> [Records provided]:
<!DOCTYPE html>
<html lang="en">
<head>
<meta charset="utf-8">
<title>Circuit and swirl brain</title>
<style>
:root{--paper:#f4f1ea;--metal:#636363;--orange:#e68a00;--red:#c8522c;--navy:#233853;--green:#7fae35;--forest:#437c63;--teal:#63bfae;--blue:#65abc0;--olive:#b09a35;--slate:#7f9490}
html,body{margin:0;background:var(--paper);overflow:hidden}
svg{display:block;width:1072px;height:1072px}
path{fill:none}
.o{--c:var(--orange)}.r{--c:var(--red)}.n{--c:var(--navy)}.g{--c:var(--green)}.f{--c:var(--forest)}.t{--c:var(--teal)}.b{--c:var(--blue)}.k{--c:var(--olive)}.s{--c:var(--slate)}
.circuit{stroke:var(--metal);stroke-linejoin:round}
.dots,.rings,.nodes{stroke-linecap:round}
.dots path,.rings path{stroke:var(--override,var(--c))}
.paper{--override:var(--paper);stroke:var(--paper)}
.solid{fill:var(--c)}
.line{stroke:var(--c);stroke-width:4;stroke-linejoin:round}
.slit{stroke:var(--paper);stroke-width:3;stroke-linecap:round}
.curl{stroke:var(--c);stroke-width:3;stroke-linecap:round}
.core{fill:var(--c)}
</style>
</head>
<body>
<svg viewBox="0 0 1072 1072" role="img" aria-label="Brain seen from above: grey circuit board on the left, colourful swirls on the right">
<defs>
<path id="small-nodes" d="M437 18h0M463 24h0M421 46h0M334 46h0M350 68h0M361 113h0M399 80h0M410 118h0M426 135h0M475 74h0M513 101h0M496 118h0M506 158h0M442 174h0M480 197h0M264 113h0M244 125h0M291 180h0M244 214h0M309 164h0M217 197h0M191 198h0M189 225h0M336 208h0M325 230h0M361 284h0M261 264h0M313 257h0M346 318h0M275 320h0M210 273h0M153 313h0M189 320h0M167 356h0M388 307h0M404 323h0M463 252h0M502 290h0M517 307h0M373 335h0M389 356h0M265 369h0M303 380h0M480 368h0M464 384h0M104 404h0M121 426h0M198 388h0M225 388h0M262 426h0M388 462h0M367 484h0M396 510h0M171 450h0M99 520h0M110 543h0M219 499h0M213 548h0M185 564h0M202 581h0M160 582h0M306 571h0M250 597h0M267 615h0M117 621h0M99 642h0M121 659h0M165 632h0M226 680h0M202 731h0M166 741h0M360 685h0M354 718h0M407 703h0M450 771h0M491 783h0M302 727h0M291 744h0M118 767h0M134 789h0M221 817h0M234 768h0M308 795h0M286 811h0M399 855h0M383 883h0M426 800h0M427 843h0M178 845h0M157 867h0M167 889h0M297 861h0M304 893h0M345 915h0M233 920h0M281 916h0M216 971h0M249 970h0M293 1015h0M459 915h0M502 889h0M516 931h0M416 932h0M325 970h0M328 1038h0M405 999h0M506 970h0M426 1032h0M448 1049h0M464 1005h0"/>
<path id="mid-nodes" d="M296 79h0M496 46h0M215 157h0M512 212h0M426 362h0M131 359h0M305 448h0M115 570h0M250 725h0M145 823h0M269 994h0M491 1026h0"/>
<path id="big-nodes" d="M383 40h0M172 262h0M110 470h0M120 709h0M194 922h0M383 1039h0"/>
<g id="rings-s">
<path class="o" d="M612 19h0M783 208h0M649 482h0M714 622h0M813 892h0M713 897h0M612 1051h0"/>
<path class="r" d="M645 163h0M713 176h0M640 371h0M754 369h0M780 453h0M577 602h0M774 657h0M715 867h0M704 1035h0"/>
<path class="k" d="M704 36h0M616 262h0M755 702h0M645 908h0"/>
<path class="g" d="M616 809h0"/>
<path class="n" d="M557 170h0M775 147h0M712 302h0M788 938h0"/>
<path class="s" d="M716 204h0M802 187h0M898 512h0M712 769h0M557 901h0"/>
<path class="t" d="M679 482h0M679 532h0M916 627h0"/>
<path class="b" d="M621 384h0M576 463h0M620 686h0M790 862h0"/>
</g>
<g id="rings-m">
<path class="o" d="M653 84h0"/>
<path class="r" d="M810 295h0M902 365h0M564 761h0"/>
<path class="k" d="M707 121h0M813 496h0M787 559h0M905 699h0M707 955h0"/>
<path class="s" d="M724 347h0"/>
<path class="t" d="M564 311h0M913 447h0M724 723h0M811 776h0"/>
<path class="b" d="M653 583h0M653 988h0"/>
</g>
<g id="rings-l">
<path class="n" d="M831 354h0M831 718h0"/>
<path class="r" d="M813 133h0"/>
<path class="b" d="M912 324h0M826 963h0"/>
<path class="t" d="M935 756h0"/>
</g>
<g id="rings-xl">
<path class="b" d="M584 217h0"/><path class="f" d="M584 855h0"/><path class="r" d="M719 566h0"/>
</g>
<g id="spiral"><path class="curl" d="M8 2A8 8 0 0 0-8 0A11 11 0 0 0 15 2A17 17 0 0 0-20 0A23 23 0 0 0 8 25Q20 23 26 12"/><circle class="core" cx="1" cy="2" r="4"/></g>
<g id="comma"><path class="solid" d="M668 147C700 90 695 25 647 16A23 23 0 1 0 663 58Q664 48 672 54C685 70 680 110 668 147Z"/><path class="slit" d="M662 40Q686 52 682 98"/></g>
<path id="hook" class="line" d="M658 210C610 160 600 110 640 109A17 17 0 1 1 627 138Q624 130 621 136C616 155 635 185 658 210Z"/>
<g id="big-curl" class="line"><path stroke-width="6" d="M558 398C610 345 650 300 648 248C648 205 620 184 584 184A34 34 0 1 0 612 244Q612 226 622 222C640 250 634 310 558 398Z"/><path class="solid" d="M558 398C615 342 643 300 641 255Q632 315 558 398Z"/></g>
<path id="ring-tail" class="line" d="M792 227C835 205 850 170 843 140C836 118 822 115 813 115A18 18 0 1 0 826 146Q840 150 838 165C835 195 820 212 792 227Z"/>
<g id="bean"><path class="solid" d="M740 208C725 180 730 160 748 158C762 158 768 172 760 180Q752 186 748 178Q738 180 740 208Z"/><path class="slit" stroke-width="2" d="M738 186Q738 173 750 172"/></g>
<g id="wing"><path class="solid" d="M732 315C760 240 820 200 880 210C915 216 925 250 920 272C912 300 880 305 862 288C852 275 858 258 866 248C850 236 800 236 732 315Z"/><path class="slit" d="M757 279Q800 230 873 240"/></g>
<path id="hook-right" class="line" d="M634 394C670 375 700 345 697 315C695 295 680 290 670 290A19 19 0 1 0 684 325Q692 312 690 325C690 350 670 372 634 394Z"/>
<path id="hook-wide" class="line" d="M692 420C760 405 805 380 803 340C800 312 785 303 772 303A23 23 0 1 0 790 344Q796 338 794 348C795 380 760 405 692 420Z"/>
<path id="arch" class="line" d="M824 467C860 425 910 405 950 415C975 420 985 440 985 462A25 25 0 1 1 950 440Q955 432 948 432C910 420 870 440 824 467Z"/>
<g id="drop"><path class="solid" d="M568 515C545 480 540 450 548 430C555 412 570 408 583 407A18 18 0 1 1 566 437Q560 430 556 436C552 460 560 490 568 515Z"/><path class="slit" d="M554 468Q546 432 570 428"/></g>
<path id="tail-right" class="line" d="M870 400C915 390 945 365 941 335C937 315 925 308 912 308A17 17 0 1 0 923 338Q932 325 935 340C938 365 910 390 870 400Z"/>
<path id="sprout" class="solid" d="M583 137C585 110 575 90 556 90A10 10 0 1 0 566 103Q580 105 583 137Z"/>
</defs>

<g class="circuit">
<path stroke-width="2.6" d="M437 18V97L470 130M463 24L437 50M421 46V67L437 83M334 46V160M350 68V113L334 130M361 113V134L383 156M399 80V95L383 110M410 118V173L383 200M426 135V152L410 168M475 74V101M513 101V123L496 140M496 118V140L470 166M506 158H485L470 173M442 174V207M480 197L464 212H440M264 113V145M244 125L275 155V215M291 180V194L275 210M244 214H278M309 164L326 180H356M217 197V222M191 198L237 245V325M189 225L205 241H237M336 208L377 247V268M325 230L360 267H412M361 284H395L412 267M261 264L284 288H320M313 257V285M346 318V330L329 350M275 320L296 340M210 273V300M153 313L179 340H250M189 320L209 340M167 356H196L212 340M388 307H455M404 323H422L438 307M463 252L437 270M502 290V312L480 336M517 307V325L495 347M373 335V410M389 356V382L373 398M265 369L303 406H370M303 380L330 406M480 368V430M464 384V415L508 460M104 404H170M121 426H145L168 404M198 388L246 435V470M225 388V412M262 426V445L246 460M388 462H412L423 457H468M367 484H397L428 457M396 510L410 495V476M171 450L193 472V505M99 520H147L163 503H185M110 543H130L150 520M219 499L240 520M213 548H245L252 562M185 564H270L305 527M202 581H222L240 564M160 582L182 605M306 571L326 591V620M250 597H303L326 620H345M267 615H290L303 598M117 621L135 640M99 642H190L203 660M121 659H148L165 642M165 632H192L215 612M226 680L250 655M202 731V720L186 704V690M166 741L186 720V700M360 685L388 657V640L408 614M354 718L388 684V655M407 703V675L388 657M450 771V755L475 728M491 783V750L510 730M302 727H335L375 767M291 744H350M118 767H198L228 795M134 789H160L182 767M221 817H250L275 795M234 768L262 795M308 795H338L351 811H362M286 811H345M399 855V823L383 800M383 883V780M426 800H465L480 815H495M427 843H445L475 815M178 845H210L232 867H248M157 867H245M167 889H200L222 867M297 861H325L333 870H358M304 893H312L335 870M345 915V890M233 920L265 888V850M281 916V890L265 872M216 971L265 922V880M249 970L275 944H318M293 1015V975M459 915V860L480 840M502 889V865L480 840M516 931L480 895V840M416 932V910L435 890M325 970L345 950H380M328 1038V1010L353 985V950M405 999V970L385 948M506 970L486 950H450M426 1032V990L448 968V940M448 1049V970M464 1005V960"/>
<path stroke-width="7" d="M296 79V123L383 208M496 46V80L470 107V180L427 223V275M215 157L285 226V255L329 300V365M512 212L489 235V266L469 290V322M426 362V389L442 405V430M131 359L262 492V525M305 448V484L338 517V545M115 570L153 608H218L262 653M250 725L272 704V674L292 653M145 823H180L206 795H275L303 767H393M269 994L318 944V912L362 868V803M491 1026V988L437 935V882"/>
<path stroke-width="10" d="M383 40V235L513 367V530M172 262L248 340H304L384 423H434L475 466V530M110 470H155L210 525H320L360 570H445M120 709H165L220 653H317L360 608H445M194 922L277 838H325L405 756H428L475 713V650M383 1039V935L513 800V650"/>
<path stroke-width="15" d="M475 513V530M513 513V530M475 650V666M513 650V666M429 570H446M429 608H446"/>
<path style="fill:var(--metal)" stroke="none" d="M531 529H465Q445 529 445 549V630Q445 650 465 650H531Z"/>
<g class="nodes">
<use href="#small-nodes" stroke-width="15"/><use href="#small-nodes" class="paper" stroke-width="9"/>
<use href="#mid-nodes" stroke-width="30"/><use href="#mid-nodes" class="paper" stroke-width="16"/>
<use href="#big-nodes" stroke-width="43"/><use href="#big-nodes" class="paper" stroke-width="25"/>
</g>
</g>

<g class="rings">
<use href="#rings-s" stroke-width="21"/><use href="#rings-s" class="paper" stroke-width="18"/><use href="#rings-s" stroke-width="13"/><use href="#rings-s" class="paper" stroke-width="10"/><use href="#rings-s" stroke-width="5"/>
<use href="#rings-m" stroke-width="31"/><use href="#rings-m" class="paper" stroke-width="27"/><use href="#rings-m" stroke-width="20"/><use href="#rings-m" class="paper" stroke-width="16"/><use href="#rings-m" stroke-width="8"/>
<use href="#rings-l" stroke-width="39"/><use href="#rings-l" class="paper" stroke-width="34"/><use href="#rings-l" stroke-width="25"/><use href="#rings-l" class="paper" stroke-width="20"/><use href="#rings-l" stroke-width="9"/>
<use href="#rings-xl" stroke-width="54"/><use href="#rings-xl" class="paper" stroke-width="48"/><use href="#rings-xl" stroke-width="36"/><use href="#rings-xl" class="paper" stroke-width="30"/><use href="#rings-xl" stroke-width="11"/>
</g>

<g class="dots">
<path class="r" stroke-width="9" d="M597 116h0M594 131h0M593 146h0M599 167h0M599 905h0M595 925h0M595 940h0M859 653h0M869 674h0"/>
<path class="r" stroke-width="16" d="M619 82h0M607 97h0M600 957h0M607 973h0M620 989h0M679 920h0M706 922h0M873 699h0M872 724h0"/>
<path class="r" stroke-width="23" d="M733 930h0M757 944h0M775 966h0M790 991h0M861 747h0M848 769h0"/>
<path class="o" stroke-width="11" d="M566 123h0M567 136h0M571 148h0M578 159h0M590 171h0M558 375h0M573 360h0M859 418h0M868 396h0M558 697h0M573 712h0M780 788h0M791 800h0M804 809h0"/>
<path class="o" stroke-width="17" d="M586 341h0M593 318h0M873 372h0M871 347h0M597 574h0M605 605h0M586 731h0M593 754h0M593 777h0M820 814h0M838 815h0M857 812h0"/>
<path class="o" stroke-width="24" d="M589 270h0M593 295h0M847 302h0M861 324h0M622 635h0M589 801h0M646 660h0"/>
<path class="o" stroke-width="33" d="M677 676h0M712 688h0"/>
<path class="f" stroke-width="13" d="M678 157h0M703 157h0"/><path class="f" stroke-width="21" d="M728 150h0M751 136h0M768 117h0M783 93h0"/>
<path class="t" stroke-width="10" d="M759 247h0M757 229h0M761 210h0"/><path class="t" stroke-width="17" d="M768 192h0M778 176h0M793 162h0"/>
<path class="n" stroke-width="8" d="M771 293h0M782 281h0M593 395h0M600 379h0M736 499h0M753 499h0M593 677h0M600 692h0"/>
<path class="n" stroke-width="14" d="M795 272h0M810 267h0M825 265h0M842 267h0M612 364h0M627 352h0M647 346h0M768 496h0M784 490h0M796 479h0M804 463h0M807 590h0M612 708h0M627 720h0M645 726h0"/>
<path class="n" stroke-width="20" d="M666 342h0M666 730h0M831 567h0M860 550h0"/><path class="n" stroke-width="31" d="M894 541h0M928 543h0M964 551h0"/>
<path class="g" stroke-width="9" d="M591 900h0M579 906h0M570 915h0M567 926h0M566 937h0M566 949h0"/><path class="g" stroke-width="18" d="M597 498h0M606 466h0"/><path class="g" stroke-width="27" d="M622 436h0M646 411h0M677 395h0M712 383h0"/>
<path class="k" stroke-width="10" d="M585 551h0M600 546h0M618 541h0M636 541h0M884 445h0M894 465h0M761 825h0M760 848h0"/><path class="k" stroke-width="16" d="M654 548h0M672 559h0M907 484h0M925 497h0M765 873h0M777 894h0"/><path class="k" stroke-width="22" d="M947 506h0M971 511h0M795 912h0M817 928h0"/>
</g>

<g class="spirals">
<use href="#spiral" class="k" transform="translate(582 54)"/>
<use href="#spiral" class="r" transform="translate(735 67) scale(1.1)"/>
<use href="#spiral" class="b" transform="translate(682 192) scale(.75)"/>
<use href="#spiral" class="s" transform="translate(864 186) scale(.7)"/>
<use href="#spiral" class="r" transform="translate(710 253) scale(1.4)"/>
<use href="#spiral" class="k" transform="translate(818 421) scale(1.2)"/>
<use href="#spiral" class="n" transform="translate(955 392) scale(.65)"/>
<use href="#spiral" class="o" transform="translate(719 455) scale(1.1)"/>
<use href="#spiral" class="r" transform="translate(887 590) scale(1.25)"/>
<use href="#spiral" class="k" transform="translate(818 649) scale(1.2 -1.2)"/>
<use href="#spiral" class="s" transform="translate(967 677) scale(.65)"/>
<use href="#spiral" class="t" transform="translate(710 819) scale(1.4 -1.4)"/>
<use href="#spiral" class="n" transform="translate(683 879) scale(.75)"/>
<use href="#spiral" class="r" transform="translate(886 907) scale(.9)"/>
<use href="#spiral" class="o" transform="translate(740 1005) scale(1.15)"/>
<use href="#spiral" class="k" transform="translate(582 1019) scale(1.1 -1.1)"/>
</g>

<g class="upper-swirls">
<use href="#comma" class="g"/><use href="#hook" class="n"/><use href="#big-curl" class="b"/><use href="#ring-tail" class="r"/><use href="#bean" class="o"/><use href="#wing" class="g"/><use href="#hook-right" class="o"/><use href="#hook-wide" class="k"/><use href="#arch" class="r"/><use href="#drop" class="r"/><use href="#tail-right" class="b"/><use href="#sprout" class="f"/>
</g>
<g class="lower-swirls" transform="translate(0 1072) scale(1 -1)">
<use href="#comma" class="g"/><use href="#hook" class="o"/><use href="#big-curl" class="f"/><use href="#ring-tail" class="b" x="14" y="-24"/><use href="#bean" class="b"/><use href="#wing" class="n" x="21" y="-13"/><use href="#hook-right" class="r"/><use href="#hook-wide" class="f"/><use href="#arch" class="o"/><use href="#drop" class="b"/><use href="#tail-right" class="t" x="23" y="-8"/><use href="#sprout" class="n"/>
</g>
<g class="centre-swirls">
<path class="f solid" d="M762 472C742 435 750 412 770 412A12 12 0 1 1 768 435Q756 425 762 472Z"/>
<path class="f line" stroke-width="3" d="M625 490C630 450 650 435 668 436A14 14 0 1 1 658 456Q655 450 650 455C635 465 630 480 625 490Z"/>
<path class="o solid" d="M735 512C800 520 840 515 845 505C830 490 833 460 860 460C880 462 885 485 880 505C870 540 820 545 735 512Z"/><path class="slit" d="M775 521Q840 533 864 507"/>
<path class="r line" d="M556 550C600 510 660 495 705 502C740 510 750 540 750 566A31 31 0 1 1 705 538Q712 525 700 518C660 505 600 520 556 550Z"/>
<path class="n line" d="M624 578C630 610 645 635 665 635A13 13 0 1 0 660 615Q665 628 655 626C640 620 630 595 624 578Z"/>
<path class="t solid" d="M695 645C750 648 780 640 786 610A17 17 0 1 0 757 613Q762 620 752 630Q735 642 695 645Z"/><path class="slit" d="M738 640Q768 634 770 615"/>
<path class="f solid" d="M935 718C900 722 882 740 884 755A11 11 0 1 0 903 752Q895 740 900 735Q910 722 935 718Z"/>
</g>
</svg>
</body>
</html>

> [Instructions to follow]:
For each line of the entries that includes "forest", show that line.

> [Task solution]:
:root{--paper:#f4f1ea;--metal:#636363;--orange:#e68a00;--red:#c8522c;--navy:#233853;--green:#7fae35;--forest:#437c63;--teal:#63bfae;--blue:#65abc0;--olive:#b09a35;--slate:#7f9490}
.o{--c:var(--orange)}.r{--c:var(--red)}.n{--c:var(--navy)}.g{--c:var(--green)}.f{--c:var(--forest)}.t{--c:var(--teal)}.b{--c:var(--blue)}.k{--c:var(--olive)}.s{--c:var(--slate)}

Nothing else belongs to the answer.